## Work to complete:
Your response must be made up of each line in the data below that contains the string "circle".

## Data:

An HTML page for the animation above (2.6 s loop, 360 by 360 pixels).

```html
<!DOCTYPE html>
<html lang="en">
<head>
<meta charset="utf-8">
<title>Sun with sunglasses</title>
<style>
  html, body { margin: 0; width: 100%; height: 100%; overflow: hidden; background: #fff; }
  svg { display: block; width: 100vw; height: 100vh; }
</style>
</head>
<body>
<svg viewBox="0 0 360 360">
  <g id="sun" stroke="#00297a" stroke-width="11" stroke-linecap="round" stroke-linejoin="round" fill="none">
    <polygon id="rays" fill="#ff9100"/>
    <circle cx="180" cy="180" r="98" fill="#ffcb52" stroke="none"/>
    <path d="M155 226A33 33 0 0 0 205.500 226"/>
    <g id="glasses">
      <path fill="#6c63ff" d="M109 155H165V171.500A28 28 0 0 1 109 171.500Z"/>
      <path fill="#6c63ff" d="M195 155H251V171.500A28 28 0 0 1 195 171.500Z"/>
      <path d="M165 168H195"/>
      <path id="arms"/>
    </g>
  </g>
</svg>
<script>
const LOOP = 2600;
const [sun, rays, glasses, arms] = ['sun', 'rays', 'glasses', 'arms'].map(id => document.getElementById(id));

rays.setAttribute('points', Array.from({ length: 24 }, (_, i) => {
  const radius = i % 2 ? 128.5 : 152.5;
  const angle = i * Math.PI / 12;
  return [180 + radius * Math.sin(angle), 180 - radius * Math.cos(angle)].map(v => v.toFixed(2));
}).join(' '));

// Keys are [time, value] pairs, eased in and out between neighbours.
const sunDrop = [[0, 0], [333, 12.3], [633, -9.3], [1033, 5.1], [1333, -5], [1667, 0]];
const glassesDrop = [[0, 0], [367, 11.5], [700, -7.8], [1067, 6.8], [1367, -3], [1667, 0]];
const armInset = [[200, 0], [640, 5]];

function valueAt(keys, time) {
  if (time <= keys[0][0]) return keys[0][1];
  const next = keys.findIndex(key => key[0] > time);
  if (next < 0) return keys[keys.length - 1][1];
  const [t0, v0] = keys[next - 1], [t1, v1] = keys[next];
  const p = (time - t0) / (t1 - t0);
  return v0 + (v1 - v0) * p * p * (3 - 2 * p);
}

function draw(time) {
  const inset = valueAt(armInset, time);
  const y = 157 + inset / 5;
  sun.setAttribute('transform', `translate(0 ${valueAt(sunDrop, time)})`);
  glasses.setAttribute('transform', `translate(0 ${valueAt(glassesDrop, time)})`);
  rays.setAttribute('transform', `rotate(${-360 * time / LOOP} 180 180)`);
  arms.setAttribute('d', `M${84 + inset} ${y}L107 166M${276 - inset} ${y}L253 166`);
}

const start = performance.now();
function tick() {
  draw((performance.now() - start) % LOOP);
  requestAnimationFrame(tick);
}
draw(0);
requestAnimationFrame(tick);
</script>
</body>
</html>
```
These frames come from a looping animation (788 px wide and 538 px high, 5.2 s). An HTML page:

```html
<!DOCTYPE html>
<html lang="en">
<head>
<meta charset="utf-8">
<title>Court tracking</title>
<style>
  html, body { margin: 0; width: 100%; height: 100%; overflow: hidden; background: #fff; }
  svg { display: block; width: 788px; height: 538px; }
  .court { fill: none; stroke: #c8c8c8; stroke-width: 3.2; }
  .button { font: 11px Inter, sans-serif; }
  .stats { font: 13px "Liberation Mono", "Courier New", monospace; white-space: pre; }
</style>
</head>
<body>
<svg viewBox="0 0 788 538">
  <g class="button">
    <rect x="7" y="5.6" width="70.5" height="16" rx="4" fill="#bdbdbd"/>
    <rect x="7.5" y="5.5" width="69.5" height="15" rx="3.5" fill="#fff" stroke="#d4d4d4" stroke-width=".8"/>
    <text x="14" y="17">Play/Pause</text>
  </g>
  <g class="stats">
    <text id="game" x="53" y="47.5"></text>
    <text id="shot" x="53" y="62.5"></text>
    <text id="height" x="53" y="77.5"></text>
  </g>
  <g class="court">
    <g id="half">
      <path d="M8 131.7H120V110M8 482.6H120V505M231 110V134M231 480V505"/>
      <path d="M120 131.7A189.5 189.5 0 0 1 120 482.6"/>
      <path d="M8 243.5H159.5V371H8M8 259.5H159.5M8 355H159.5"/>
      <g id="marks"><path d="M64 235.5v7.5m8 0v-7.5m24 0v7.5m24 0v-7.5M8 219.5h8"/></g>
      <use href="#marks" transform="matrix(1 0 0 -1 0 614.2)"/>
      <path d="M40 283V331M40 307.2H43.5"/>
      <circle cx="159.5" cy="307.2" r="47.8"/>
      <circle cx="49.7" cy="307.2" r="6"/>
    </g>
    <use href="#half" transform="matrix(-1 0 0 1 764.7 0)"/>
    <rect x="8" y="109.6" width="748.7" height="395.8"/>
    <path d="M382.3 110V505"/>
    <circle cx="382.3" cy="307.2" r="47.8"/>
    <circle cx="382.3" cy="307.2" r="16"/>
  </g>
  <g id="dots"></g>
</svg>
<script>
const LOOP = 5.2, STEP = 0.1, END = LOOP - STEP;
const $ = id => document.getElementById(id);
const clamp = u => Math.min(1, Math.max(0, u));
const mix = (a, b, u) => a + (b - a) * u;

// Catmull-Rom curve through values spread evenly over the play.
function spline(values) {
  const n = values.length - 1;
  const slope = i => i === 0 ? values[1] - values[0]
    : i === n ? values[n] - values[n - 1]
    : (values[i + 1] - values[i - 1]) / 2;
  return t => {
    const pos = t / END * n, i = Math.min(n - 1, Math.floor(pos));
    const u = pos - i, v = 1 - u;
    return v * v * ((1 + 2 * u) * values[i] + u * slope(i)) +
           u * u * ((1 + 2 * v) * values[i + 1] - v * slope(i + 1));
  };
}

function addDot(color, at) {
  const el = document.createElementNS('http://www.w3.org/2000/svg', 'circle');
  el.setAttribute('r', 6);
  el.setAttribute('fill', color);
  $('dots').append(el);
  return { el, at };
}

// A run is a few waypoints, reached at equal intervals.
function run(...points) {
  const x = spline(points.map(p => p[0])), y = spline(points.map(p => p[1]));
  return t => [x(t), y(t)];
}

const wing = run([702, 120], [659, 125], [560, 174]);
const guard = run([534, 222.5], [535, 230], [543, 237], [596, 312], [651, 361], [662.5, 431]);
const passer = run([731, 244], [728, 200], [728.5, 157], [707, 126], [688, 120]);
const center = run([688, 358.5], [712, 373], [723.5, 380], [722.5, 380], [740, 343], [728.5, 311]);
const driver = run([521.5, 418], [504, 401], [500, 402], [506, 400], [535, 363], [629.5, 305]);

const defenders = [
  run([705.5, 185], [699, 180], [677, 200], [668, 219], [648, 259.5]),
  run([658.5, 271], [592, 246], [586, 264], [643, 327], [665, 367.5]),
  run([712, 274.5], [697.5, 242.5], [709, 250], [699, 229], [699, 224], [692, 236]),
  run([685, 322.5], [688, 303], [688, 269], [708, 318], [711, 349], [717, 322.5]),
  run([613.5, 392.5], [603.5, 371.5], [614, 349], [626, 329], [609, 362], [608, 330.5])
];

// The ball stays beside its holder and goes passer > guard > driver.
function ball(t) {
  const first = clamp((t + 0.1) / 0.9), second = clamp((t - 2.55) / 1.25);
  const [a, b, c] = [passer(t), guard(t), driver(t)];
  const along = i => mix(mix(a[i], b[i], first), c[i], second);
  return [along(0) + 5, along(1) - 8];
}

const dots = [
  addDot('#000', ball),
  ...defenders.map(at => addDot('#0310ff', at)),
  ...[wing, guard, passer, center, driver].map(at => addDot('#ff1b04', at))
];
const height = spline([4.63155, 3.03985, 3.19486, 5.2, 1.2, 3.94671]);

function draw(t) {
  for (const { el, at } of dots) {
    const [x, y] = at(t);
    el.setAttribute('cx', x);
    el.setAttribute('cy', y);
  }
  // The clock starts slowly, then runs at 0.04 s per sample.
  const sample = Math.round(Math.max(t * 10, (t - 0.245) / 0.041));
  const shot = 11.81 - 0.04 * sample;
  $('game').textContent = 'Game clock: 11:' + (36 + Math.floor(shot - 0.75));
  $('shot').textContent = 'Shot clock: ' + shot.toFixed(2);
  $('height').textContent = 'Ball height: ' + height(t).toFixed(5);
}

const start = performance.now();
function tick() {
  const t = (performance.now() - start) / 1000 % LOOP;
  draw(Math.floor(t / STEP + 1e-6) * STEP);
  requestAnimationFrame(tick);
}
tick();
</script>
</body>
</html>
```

## Written answer:
    <circle cx="180" cy="180" r="98" fill="#ffcb52" stroke="none"/>
      <circle cx="159.5" cy="307.2" r="47.8"/>
      <circle cx="49.7" cy="307.2" r="6"/>
    <circle cx="382.3" cy="307.2" r="47.8"/>
    <circle cx="382.3" cy="307.2" r="16"/>
  const el = document.createElementNS('http://www.w3.org/2000/svg', 'circle');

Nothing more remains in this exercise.